Dataset entries:
┌──
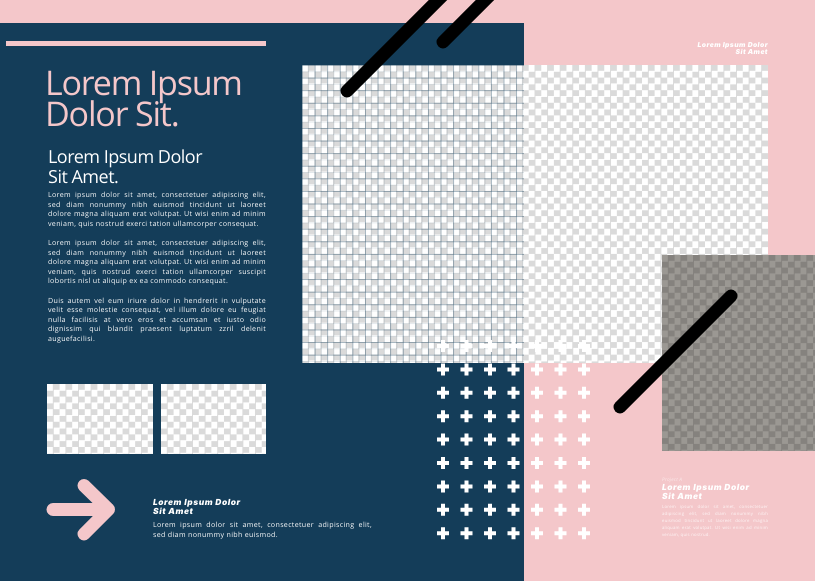
<!DOCTYPE html>
<html lang="la">
<head>
<meta charset="utf-8">
<title>Brochure spread</title>
<style>
:root {
  --navy: #143d59;
  --pink: #f4c7ca;
  --white: #fff;
  --ink: #000;
  --check: #dadada;
  --stone: #9b9893;
  --stone-dark: #85827e;
  --cell: 12.6px;
}
* { box-sizing: border-box; margin: 0; padding: 0; }
html, body { width: 816px; height: 582px; overflow: hidden; background: var(--white); }
body { font-family: "Open Sans", "Noto Sans", sans-serif; color: var(--white); text-rendering: geometricPrecision; }
.spread { position: relative; width: 815px; height: 581px; overflow: hidden; background: var(--pink); }
.panel { position: absolute; left: 0; top: 23px; width: 524px; height: 558px; background: var(--navy); }
.rule { position: absolute; left: 6px; top: 41px; width: 260px; height: 5px; background: var(--pink); }

.copy { position: absolute; left: 47px; top: 67px; width: 219px; display: flex; flex-direction: column; }
h1 { font-weight: 400; font-size: 34px; line-height: 31px; letter-spacing: -1.2px; color: var(--pink); margin-left: -2px; white-space: nowrap; }
h2 { font-weight: 400; font-size: 18px; line-height: 19.5px; letter-spacing: -.5px; margin: 19px 0 4px 1px; white-space: nowrap; }
.story { display: flex; flex-direction: column; gap: 9.6px; padding-left: 1px; }
.text { font-size: 7.1px; line-height: 9.6px; letter-spacing: .32px; }
.text span { display: block; white-space: nowrap; text-align: justify; text-align-last: justify; }
.text span:last-child { text-align-last: left; }

.frame { background: repeating-conic-gradient(var(--check) 0 25%, var(--white) 0 50%) 0 0 / var(--cell) var(--cell); }
.frame-main { position: absolute; left: 302px; top: 65px; width: 466px; height: 298px; }
.frame-main::before {
  content: ""; position: absolute; left: 0; top: 0; width: 222px; height: 298px;
  background:
    linear-gradient(90deg, rgba(20,61,89,.3) 1px, transparent 1px) 0 0 / var(--cell) var(--cell),
    linear-gradient(rgba(20,61,89,.3) 1px, transparent 1px) 0 0 / var(--cell) var(--cell),
    linear-gradient(90deg, rgba(20,61,89,.12) 1px, transparent 1px) 0 0 / 6.3px 6.3px,
    linear-gradient(rgba(20,61,89,.12) 1px, transparent 1px) 0 0 / 6.3px 6.3px;
}
.frame-side {
  position: absolute; left: 662px; top: 255px; width: 153px; height: 196px;
  background-image: repeating-conic-gradient(var(--stone-dark) 0 25%, var(--stone) 0 50%);
}
.thumbs { position: absolute; left: 47px; top: 384px; width: 219px; height: 70px; display: flex; gap: 8px; }
.thumbs .frame { flex: 1; }

.shapes { position: absolute; left: 0; top: 0; }
.bars { stroke: var(--ink); stroke-width: 13; stroke-linecap: round; }
.arrow { fill: none; stroke: var(--pink); stroke-width: 13; stroke-linecap: round; stroke-linejoin: round; }

h3 { font-family: Inter, "Open Sans", sans-serif; font-weight: 900; font-style: italic; font-size: 8.4px; line-height: 8.6px; letter-spacing: .55px; white-space: nowrap; }
.running-head { position: absolute; right: 47px; top: 41px; text-align: right; }
.running-head h3 { font-size: 6.8px; line-height: 7.2px; letter-spacing: .4px; }
.note { position: absolute; left: 153px; top: 499px; width: 219px; display: flex; flex-direction: column; gap: 5px; }
.caption { position: absolute; left: 662px; top: 477px; width: 106px; display: flex; flex-direction: column; }
.kicker { font-size: 4.8px; line-height: 7px; font-style: italic; letter-spacing: .2px; opacity: .6; }
.caption .text { font-size: 4.3px; line-height: 6.9px; letter-spacing: .22px; margin-top: 3px; opacity: .85; }
</style>
</head>
<body>
<main class="spread">
  <div class="panel"></div>
  <div class="rule"></div>

  <section class="copy">
    <h1>Lorem Ipsum<br>Dolor Sit.</h1>
    <h2>Lorem Ipsum Dolor<br>Sit Amet.</h2>
    <div class="story">
      <p class="text">
        <span>Lorem ipsum dolor sit amet, consectetuer adipiscing elit,</span>
        <span>sed diam nonummy nibh euismod tincidunt ut laoreet</span>
        <span>dolore magna aliquam erat volutpat. Ut wisi enim ad minim</span>
        <span>veniam, quis nostrud exerci tation ullamcorper consequat.</span>
      </p>
      <p class="text">
        <span>Lorem ipsum dolor sit amet, consectetuer adipiscing elit,</span>
        <span>sed diam nonummy nibh euismod tincidunt ut laoreet</span>
        <span>dolore magna aliquam erat volutpat. Ut wisi enim ad minim</span>
        <span>veniam, quis nostrud exerci tation ullamcorper suscipit</span>
        <span>lobortis nisl ut aliquip ex ea commodo consequat.</span>
      </p>
      <p class="text">
        <span>Duis autem vel eum iriure dolor in hendrerit in vulputate</span>
        <span>velit esse molestie consequat, vel illum dolore eu feugiat</span>
        <span>nulla facilisis at vero eros et accumsan et iusto odio</span>
        <span>dignissim qui blandit praesent luptatum zzril delenit</span>
        <span>auguefacilisi.</span>
      </p>
    </div>
  </section>

  <div class="frame frame-main" role="img" aria-label="Empty frame for the main image"></div>
  <div class="frame frame-side" role="img" aria-label="Empty frame for the side image"></div>
  <div class="thumbs">
    <div class="frame" role="img" aria-label="Empty frame for the first small image"></div>
    <div class="frame" role="img" aria-label="Empty frame for the second small image"></div>
  </div>

  <svg class="shapes" width="815" height="581" viewBox="0 0 815 581" aria-hidden="true">
    <defs>
      <path id="plus" d="M-2-6H2V-2H6V2H2V6H-2V2H-6V-2H-2Z" fill="#fff"/>
      <g id="plus-row">
        <use href="#plus" x="443"/>
        <use href="#plus" x="466.5"/>
        <use href="#plus" x="490"/>
        <use href="#plus" x="513.5"/>
        <use href="#plus" x="537"/>
        <use href="#plus" x="560.5"/>
        <use href="#plus" x="584"/>
      </g>
    </defs>
    <g class="plus-grid">
      <use href="#plus-row" y="346"/>
      <use href="#plus-row" y="369.4"/>
      <use href="#plus-row" y="392.8"/>
      <use href="#plus-row" y="416.2"/>
      <use href="#plus-row" y="439.6"/>
      <use href="#plus-row" y="463"/>
      <use href="#plus-row" y="486.4"/>
      <use href="#plus-row" y="509.8"/>
      <use href="#plus-row" y="533.2"/>
    </g>
    <g class="bars">
      <line x1="347" y1="91" x2="458" y2="-20"/>
      <line x1="443" y1="42" x2="505" y2="-20"/>
      <line x1="620" y1="407" x2="731" y2="296"/>
    </g>
    <path class="arrow" d="M53 509.5H108M84 485.5L108.5 509.5L84 534"/>
  </svg>

  <header class="running-head">
    <h3>Lorem Ipsum Dolor<br>Sit Amet</h3>
  </header>

  <section class="note">
    <h3>Lorem Ipsum Dolor<br>Sit Amet</h3>
    <p class="text">
      <span>Lorem ipsum dolor sit amet, consectetuer adipiscing elit,</span>
      <span>sed diam nonummy nibh euismod.</span>
    </p>
  </section>

  <section class="caption">
    <p class="kicker">Project A</p>
    <h3>Lorem Ipsum Dolor<br>Sit Amet</h3>
    <p class="text">
      <span>Lorem ipsum dolor sit amet, consectetuer</span>
      <span>adipiscing elit, sed diam nonummy nibh</span>
      <span>euismod tincidunt ut laoreet dolore magna</span>
      <span>aliquam erat volutpat. Ut wisi enim ad minim</span>
      <span>veniam, quis nostrud.</span>
    </p>
  </section>
</main>
</body>
</html>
└──
**What to produce:** Which lines run from the one containing "<span>euismod tincidunt ut" to the final line of the entries? Return those lines exactly, and only those.

**Written reply:**
      <span>euismod tincidunt ut laoreet dolore magna</span>
      <span>aliquam erat volutpat. Ut wisi enim ad minim</span>
      <span>veniam, quis nostrud.</span>
    </p>
  </section>
</main>
</body>
</html>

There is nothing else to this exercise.